> _YOUR INSTRUCTIONS_:
From the listing below, extract each line containing the string "class".

> _INFORMATION PROVIDED_:
[Start of Attachment]
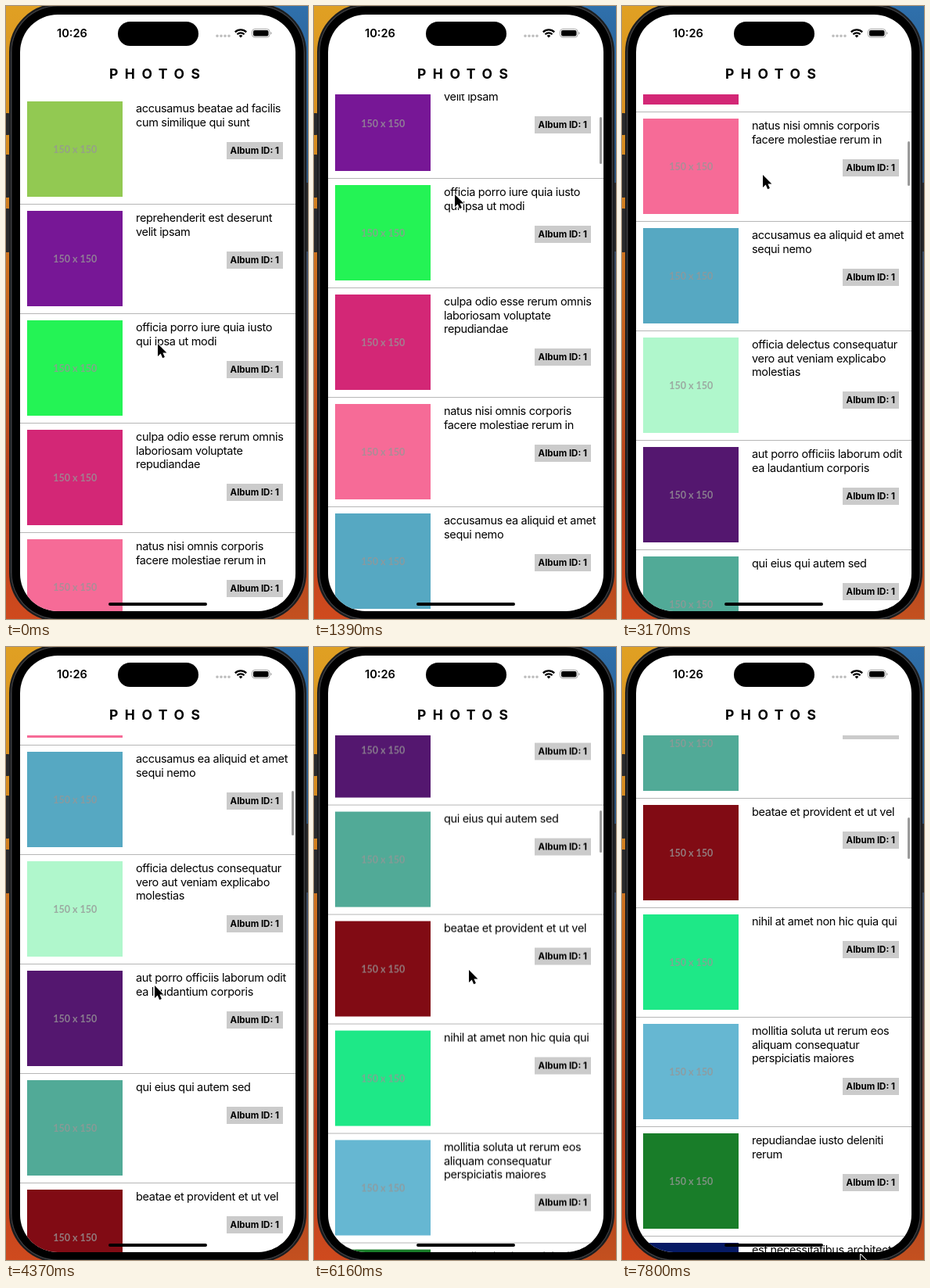
These frames come from a looping animation (386x784 px, 8000 ms). An HTML page:

```html
<!DOCTYPE html>
<html lang="en">
<head>
<meta charset="utf-8">
<title>Photos</title>
<style>
  html, body { margin: 0; width: 100%; height: 100%; overflow: hidden; }
  body {
    position: relative; color: #000; font-family: Inter, "Liberation Sans", sans-serif;
    background:
      linear-gradient(#2f70ac, #28527c 25%, #4a4550 55%, #a8421f 85%, #c4501f) right / 50% 100% no-repeat,
      linear-gradient(#e0a023, #d58a20 25%, #c9651f 50%, #b8401c 78%, #cf4a1e);
  }
  body *, .row::after { position: absolute; box-sizing: border-box; white-space: pre; }
  .key { left: -3px; width: 8px; border-radius: 2px; background: #292a2c; }
  #phone {
    left: 4px; top: -3px; width: 380px; height: 790px; border-radius: 62px;
    background: #000; border: 2px solid #1d1e20; box-shadow: inset 0 0 0 1.5px #3c3d40;
  }
  #screen {
    left: 18px; top: 11px; width: 352px; height: 763px; border-radius: 48px;
    background: #fff; overflow: hidden;
  }
  #view { left: 0; top: 102px; width: 352px; height: 661px; overflow: hidden; }
  #list { left: 0; top: 0; width: 352px; will-change: transform; }
  .row { left: 0; width: 352px; height: 140px; }
  .row::after { content: ""; left: 0; top: 140px; width: 352px; height: 1px; background: #b6b6b6; }
  .pic {
    left: 9px; top: 9px; width: 122.4px; height: 122.4px; text-align: center;
    font: 700 12.5px/124px Lato, sans-serif; color: rgba(150, 150, 150, .8);
  }
  .name { left: 148px; top: 9.3px; font-size: 14.5px; line-height: 17.5px; letter-spacing: -.33px; }
  .tag {
    left: 263.5px; width: 72.5px; height: 22px; background: #cbcbcb;
    text-align: center; font-weight: 700; font-size: 11.5px; line-height: 22px;
  }
  #bar { left: 347px; width: 2.8px; border-radius: 2px; background: #9b9b9b; }
  #title { left: 132px; top: 76px; font-weight: 700; font-size: 17.5px; line-height: 22px; letter-spacing: 8.5px; }
  #clock { left: 65px; top: 26px; font-weight: 600; font-size: 14.6px; line-height: 18px; }
  #island { left: 143px; top: 20px; width: 103px; height: 31px; border-radius: 16px; background: #000; }
  #home { left: 131px; top: 763px; width: 126px; height: 4px; border-radius: 2px; background: #000; }
  #status, #cursor { left: 0; top: 0; overflow: visible; }
</style>
</head>
<body>
<div class="key" style="top:137px;height:28px"></div>
<div class="key" style="top:190px;height:55px"></div>
<div class="key" style="top:259px;height:56px"></div>
<div class="key" style="left:381px;top:226px;height:88px"></div>
<div id="phone"></div>
<div id="screen">
  <div id="view"><div id="list"></div><div id="bar"></div></div>
</div>
<div id="clock">10:26</div>
<div id="island"></div>
<div id="title">PHOTOS</div>
<svg id="status" width="386" height="60">
  <path d="M270 38.3h16" stroke="#bdbdbd" stroke-width="3.6" stroke-linecap="round" stroke-dasharray="0 5"/>
  <g fill="none" stroke="#000" stroke-width="2.2">
    <path d="M292.8 33.4a10.3 10.3 0 0 1 14.4 0M295.4 36.2a6.6 6.6 0 0 1 9.2 0"/>
  </g>
  <path d="M297.6 38a3.6 3.6 0 0 1 4.8 0L300 40.6z"/>
  <rect x="314.5" y="29.5" width="22.5" height="10.5" rx="3.4" fill="none" stroke="#a2a2a2"/>
  <rect x="316" y="31" width="19.5" height="7.5" rx="2"/>
  <path d="M338.3 33v3.6q1.4-.5 1.4-1.8t-1.4-1.8" fill="#a2a2a2"/>
</svg>
<div id="home"></div>
<svg id="cursor" width="16" height="22">
  <path d="M0 0V16L3.7 12.6L6.2 18.3L8.9 17.1L6.4 11.6H11.4Z" stroke="#fff" stroke-width="1.8"
    paint-order="stroke" stroke-linejoin="round"/>
</svg>
<script>
const $ = id => document.getElementById(id);

const photos = `92c952 accusamus beatae ad facilis/cum similique qui sunt
771796 reprehenderit est deserunt/velit ipsam
24f355 officia porro iure quia iusto/qui ipsa ut modi
d32776 culpa odio esse rerum omnis/laboriosam voluptate/repudiandae
f66b97 natus nisi omnis corporis/facere molestiae rerum in
56a8c2 accusamus ea aliquid et amet/sequi nemo
b0f7cc officia delectus consequatur/vero aut veniam explicabo/molestias
54176f aut porro officiis laborum odit/ea laudantium corporis
51aa97 qui eius qui autem sed
810b14 beatae et provident et ut vel
1ee887 nihil at amet non hic quia qui
66b7d2 mollitia soluta ut rerum eos/aliquam consequatur/perspiciatis maiores
197d29 repudiandae iusto deleniti/rerum
061a65 est necessitatibus architecto/ut laborum`.split("\n");

$("list").innerHTML = photos.map((p, i) => {
  const lines = p.slice(7).split("/");
  return `<div class="row" style="top:${i * 140}px">` +
    `<div class="pic" style="background:#${p.slice(0, 6)}">150 x 150</div>` +
    `<div class="name">${lines.join("\n")}</div>` +
    `<div class="tag" style="top:${25.6 + lines.length * 17.5}px">Album ID: 1</div></div>`;
}).join("");

// Pointer path: tick, x, y
const path = [
  [-1, 194, 432], [1, 190, 395], [3, 181, 284], [4, 180, 258], [6, 180, 241],
  [8, 180, 241], [9, 185, 300], [11, 208, 570], [12, 213, 585], [13, 212, 523],
  [15, 197, 330], [16, 188, 262], [18, 180, 216],
  [20, 180, 216], [21, 185, 300], [22, 199, 520], [23, 203, 602],
  [24, 203, 602], [26, 190, 433], [27, 184, 355], [28, 180, 300], [30, 179, 261],
  [31, 179, 261], [32, 182, 300], [34, 203, 580], [35, 206, 605],
  [38, 198, 413], [39, 193, 340], [40, 190, 300], [42, 188, 277],
  [45, 188, 277], [46, 195, 320], [48, 270, 650], [49, 305, 777], [60, 305, 777]
];

// Drags: first and last tick, pointer y and scroll offset at both ends
const drags = [
  [0, 6, 414, 241, 0, 173], [12, 18, 585, 216, 173, 538],
  [24, 30, 583, 261, 538, 860], [35, 42, 570, 277, 860, 1180]
];

function pointer(tick) {
  const n = path.findIndex(p => p[0] > tick), a = path[n - 1], b = path[n];
  const u = (tick - a[0]) / (b[0] - a[0]);
  return a.map((v, i) => v + (b[i] - v) * u);
}

function offset(tick, y) {
  const drag = drags.findLast(d => d[0] <= tick);
  if (!drag) return 0;
  const [, end, y0, y1, s0, s1] = drag;
  const u = tick > end ? 1 : Math.min(1, Math.max(0, (y0 - y) / (y0 - y1)));
  return s0 + (s1 - s0) * u;
}

function draw(ms) {
  // The picture advances in ticks of about 149 ms
  const tick = Math.max(-1, Math.floor((ms % 8000 - 485) / 149));
  const [, x, y] = pointer(tick), s = offset(tick, y);
  $("list").style.transform = `translateY(${-s}px)`;
  $("cursor").style.transform = `translate(${x}px, ${y}px)`;
  const bar = $("bar").style;
  bar.visibility = tick > 0 ? "visible" : "hidden";
  bar.top = 2.5 + .0925 * s - 1.25e-5 * s * s + 11 + "px";
  bar.height = 61.5 - .007 * s + "px";
}

let start;
function loop(now) {
  start ??= now;
  draw(now - start);
  requestAnimationFrame(loop);
}
draw(0);
requestAnimationFrame(loop);
</script>
</body>
</html>
```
[End of Attachment]
> _RESULT OF THIS EXERCISE_:
<div class="key" style="top:137px;height:28px"></div>
<div class="key" style="top:190px;height:55px"></div>
<div class="key" style="top:259px;height:56px"></div>
<div class="key" style="left:381px;top:226px;height:88px"></div>
  return `<div class="row" style="top:${i * 140}px">` +
    `<div class="pic" style="background:#${p.slice(0, 6)}">150 x 150</div>` +
    `<div class="name">${lines.join("\n")}</div>` +
    `<div class="tag" style="top:${25.6 + lines.length * 17.5}px">Album ID: 1</div></div>`;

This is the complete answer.